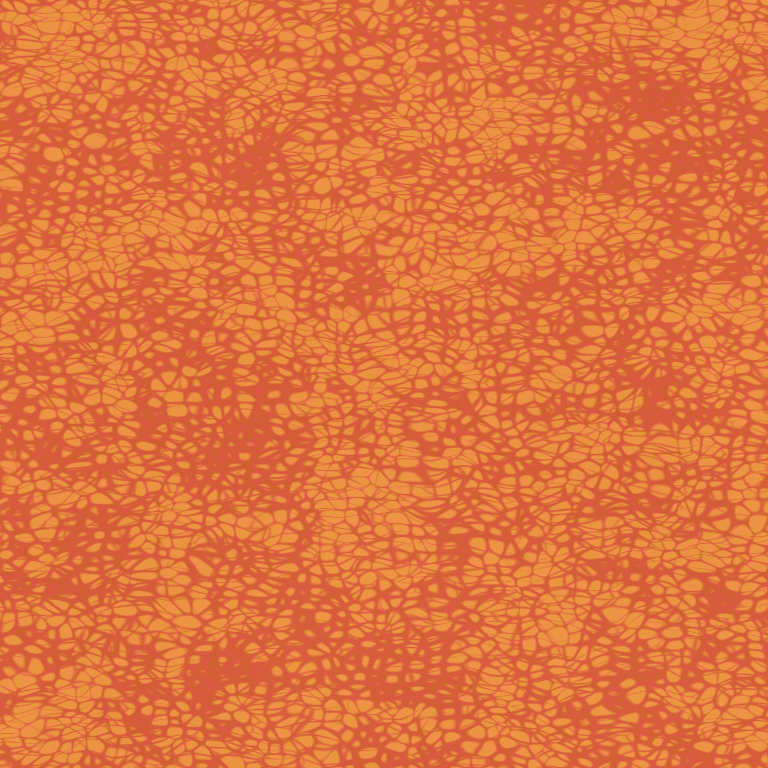
A Shadertoy shader for this texture:

```glsl
// Crackled batik cloth: rounded orange islands parted by a net of red dye veins.
// A warped Voronoi net gives the islands, streaky gradient noise sets the vein
// width, and a second, flatter net adds hairline cracks.

#define ISLAND_CELLS vec2(45.0, 67.0)
#define CRACK_CELLS  vec2(20.0, 64.0)
#define VEIN_WIDTH   0.092
#define VEIN_VARIETY 1.0
#define SIZE_VARIETY 0.19
#define CRACK_WIDTH  0.030
#define ROUNDNESS    11.0
#define EDGE_BLUR    0.0017
#define GRAIN        0.045
#define RED_DYE      vec3(0.838, 0.362, 0.228)
#define ORANGE_CLOTH vec3(0.925, 0.578, 0.262)

vec2 hash2(vec2 p) {
    vec3 q = fract(p.xyx * vec3(0.1031, 0.1030, 0.0973));
    q += dot(q, q.yzx + 33.33);
    return fract((q.xx + q.yz) * q.zy);
}

float cornerSlope(vec2 corner, vec2 offset) {
    float angle = 6.2832 * hash2(corner + 71.0).x;
    return dot(vec2(cos(angle), sin(angle)), offset);
}

// Gradient noise, roughly -0.7 to 0.7
float gradientNoise(vec2 p) {
    vec2 i = floor(p), f = p - i;
    vec2 u = f * f * f * (f * (f * 6.0 - 15.0) + 10.0);
    vec2 e = vec2(0.0, 1.0);
    float low  = mix(cornerSlope(i, f), cornerSlope(i + e.yx, f - e.yx), u.x);
    float high = mix(cornerSlope(i + e, f - e), cornerSlope(i + 1.0, f - 1.0), u.x);
    return mix(low, high, u.y);
}

vec2 noisePair(vec2 p) {
    return vec2(gradientNoise(p), gradientNoise(p + 37.4));
}

// x: distance to the cell border with softened corners, y: random value of the cell
vec2 cellBorder(vec2 p, float sharpness) {
    vec2 base = floor(p), f = p - base;
    vec2 nearestCell = vec2(0.0), nearest = vec2(8.0);
    for (int y = -1; y <= 1; y++)
    for (int x = -1; x <= 1; x++) {
        vec2 cell = vec2(x, y);
        vec2 r = cell + hash2(base + cell) - f;
        if (dot(r, r) < dot(nearest, nearest)) {
            nearest = r;
            nearestCell = cell;
        }
    }
    float sum = 0.0;
    for (int y = -2; y <= 2; y++)
    for (int x = -2; x <= 2; x++) {
        if (x == 0 && y == 0) continue;
        vec2 cell = nearestCell + vec2(x, y);
        vec2 r = cell + hash2(base + cell) - f;
        vec2 across = r - nearest;
        float d = dot(0.5 * (r + nearest), across) / max(length(across), 0.001);
        sum += exp(-sharpness * d);
    }
    return vec2(-log(sum) / sharpness, hash2(base + nearestCell + 19.0).x);
}

// Change of vein width: flat bands, upright bands, blotches, swelling, long folds
float veinSwell(vec2 uv) {
    float bands   = gradientNoise(uv * vec2(4.0, 24.0) + 5.0);
    float columns = gradientNoise(uv * vec2(20.0, 4.5) + 23.0);
    float blotch  = gradientNoise(uv * vec2(5.0, 8.0) + 51.0);
    float fine    = gradientNoise(uv * vec2(24.0, 36.0) + 83.0);
    float fold    = abs(gradientNoise(uv * vec2(2.5, 12.0) + 97.0));
    float upright = abs(gradientNoise(uv * vec2(9.0, 2.5) + 113.0));
    float folds = exp(-fold * 18.0) + 0.7 * exp(-upright * 22.0);
    return 0.15 * bands + 0.12 * columns + 0.16 * blotch + 0.19 * fine + 0.09 * folds;
}

void mainImage(out vec4 fragColor, in vec2 fragCoord) {
    vec2 uv = fragCoord / iResolution.y;
    float blur = max(EDGE_BLUR, 0.6 / iResolution.y);

    // Uneven cell sizes
    vec2 warped = uv + 0.018 * noisePair(uv * 7.0) + 0.011 * noisePair(uv * 20.0 + 9.0);

    // Rounded islands between veins
    vec2 island = cellBorder(warped * ISLAND_CELLS, ROUNDNESS);
    float swell = VEIN_VARIETY * veinSwell(uv);
    float vein = max(VEIN_WIDTH + swell + SIZE_VARIETY * (island.y - 0.5), 0.005);
    float islandBlur = blur * 0.5 * (ISLAND_CELLS.x + ISLAND_CELLS.y);
    float cloth = smoothstep(-islandBlur, islandBlur, island.x - vein);

    // Hairline cracks across the islands
    vec2 bent = warped + 0.007 * noisePair(uv * 13.0 + 61.0);
    float crack = cellBorder(bent * CRACK_CELLS + 140.0, 60.0).x;
    float crackWidth = CRACK_WIDTH + 0.12 * gradientNoise(uv * vec2(14.0, 20.0) + 11.0);
    float crackBlur = blur * CRACK_CELLS.y * 0.7;
    cloth *= smoothstep(-crackBlur, crackBlur, crack - crackWidth);

    // Dye colours with a faint weave grain
    vec3 color = mix(RED_DYE, ORANGE_CLOTH, cloth);
    float grain = gradientNoise(uv * 150.0) + 0.6 * gradientNoise(uv * 70.0 + 7.0);
    color += GRAIN * grain * vec3(0.9, -0.8, 1.7);
    color += 0.012 * gradientNoise(uv * 3.0 + 31.0);
    fragColor = vec4(clamp(color, 0.0, 1.0), 1.0);
}
```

_____

*Description of the task*
Give back the records above word for word, minus any image they hold.

*Output for this task*
A Shadertoy shader for this texture:

```glsl
// Crackled batik cloth: rounded orange islands parted by a net of red dye veins.
// A warped Voronoi net gives the islands, streaky gradient noise sets the vein
// width, and a second, flatter net adds hairline cracks.

#define ISLAND_CELLS vec2(45.0, 67.0)
#define CRACK_CELLS  vec2(20.0, 64.0)
#define VEIN_WIDTH   0.092
#define VEIN_VARIETY 1.0
#define SIZE_VARIETY 0.19
#define CRACK_WIDTH  0.030
#define ROUNDNESS    11.0
#define EDGE_BLUR    0.0017
#define GRAIN        0.045
#define RED_DYE      vec3(0.838, 0.362, 0.228)
#define ORANGE_CLOTH vec3(0.925, 0.578, 0.262)

vec2 hash2(vec2 p) {
    vec3 q = fract(p.xyx * vec3(0.1031, 0.1030, 0.0973));
    q += dot(q, q.yzx + 33.33);
    return fract((q.xx + q.yz) * q.zy);
}

float cornerSlope(vec2 corner, vec2 offset) {
    float angle = 6.2832 * hash2(corner + 71.0).x;
    return dot(vec2(cos(angle), sin(angle)), offset);
}

// Gradient noise, roughly -0.7 to 0.7
float gradientNoise(vec2 p) {
    vec2 i = floor(p), f = p - i;
    vec2 u = f * f * f * (f * (f * 6.0 - 15.0) + 10.0);
    vec2 e = vec2(0.0, 1.0);
    float low  = mix(cornerSlope(i, f), cornerSlope(i + e.yx, f - e.yx), u.x);
    float high = mix(cornerSlope(i + e, f - e), cornerSlope(i + 1.0, f - 1.0), u.x);
    return mix(low, high, u.y);
}

vec2 noisePair(vec2 p) {
    return vec2(gradientNoise(p), gradientNoise(p + 37.4));
}

// x: distance to the cell border with softened corners, y: random value of the cell
vec2 cellBorder(vec2 p, float sharpness) {
    vec2 base = floor(p), f = p - base;
    vec2 nearestCell = vec2(0.0), nearest = vec2(8.0);
    for (int y = -1; y <= 1; y++)
    for (int x = -1; x <= 1; x++) {
        vec2 cell = vec2(x, y);
        vec2 r = cell + hash2(base + cell) - f;
        if (dot(r, r) < dot(nearest, nearest)) {
            nearest = r;
            nearestCell = cell;
        }
    }
    float sum = 0.0;
    for (int y = -2; y <= 2; y++)
    for (int x = -2; x <= 2; x++) {
        if (x == 0 && y == 0) continue;
        vec2 cell = nearestCell + vec2(x, y);
        vec2 r = cell + hash2(base + cell) - f;
        vec2 across = r - nearest;
        float d = dot(0.5 * (r + nearest), across) / max(length(across), 0.001);
        sum += exp(-sharpness * d);
    }
    return vec2(-log(sum) / sharpness, hash2(base + nearestCell + 19.0).x);
}

// Change of vein width: flat bands, upright bands, blotches, swelling, long folds
float veinSwell(vec2 uv) {
    float bands   = gradientNoise(uv * vec2(4.0, 24.0) + 5.0);
    float columns = gradientNoise(uv * vec2(20.0, 4.5) + 23.0);
    float blotch  = gradientNoise(uv * vec2(5.0, 8.0) + 51.0);
    float fine    = gradientNoise(uv * vec2(24.0, 36.0) + 83.0);
    float fold    = abs(gradientNoise(uv * vec2(2.5, 12.0) + 97.0));
    float upright = abs(gradientNoise(uv * vec2(9.0, 2.5) + 113.0));
    float folds = exp(-fold * 18.0) + 0.7 * exp(-upright * 22.0);
    return 0.15 * bands + 0.12 * columns + 0.16 * blotch + 0.19 * fine + 0.09 * folds;
}

void mainImage(out vec4 fragColor, in vec2 fragCoord) {
    vec2 uv = fragCoord / iResolution.y;
    float blur = max(EDGE_BLUR, 0.6 / iResolution.y);

    // Uneven cell sizes
    vec2 warped = uv + 0.018 * noisePair(uv * 7.0) + 0.011 * noisePair(uv * 20.0 + 9.0);

    // Rounded islands between veins
    vec2 island = cellBorder(warped * ISLAND_CELLS, ROUNDNESS);
    float swell = VEIN_VARIETY * veinSwell(uv);
    float vein = max(VEIN_WIDTH + swell + SIZE_VARIETY * (island.y - 0.5), 0.005);
    float islandBlur = blur * 0.5 * (ISLAND_CELLS.x + ISLAND_CELLS.y);
    float cloth = smoothstep(-islandBlur, islandBlur, island.x - vein);

    // Hairline cracks across the islands
    vec2 bent = warped + 0.007 * noisePair(uv * 13.0 + 61.0);
    float crack = cellBorder(bent * CRACK_CELLS + 140.0, 60.0).x;
    float crackWidth = CRACK_WIDTH + 0.12 * gradientNoise(uv * vec2(14.0, 20.0) + 11.0);
    float crackBlur = blur * CRACK_CELLS.y * 0.7;
    cloth *= smoothstep(-crackBlur, crackBlur, crack - crackWidth);

    // Dye colours with a faint weave grain
    vec3 color = mix(RED_DYE, ORANGE_CLOTH, cloth);
    float grain = gradientNoise(uv * 150.0) + 0.6 * gradientNoise(uv * 70.0 + 7.0);
    color += GRAIN * grain * vec3(0.9, -0.8, 1.7);
    color += 0.012 * gradientNoise(uv * 3.0 + 31.0);
    fragColor = vec4(clamp(color, 0.0, 1.0), 1.0);
}
```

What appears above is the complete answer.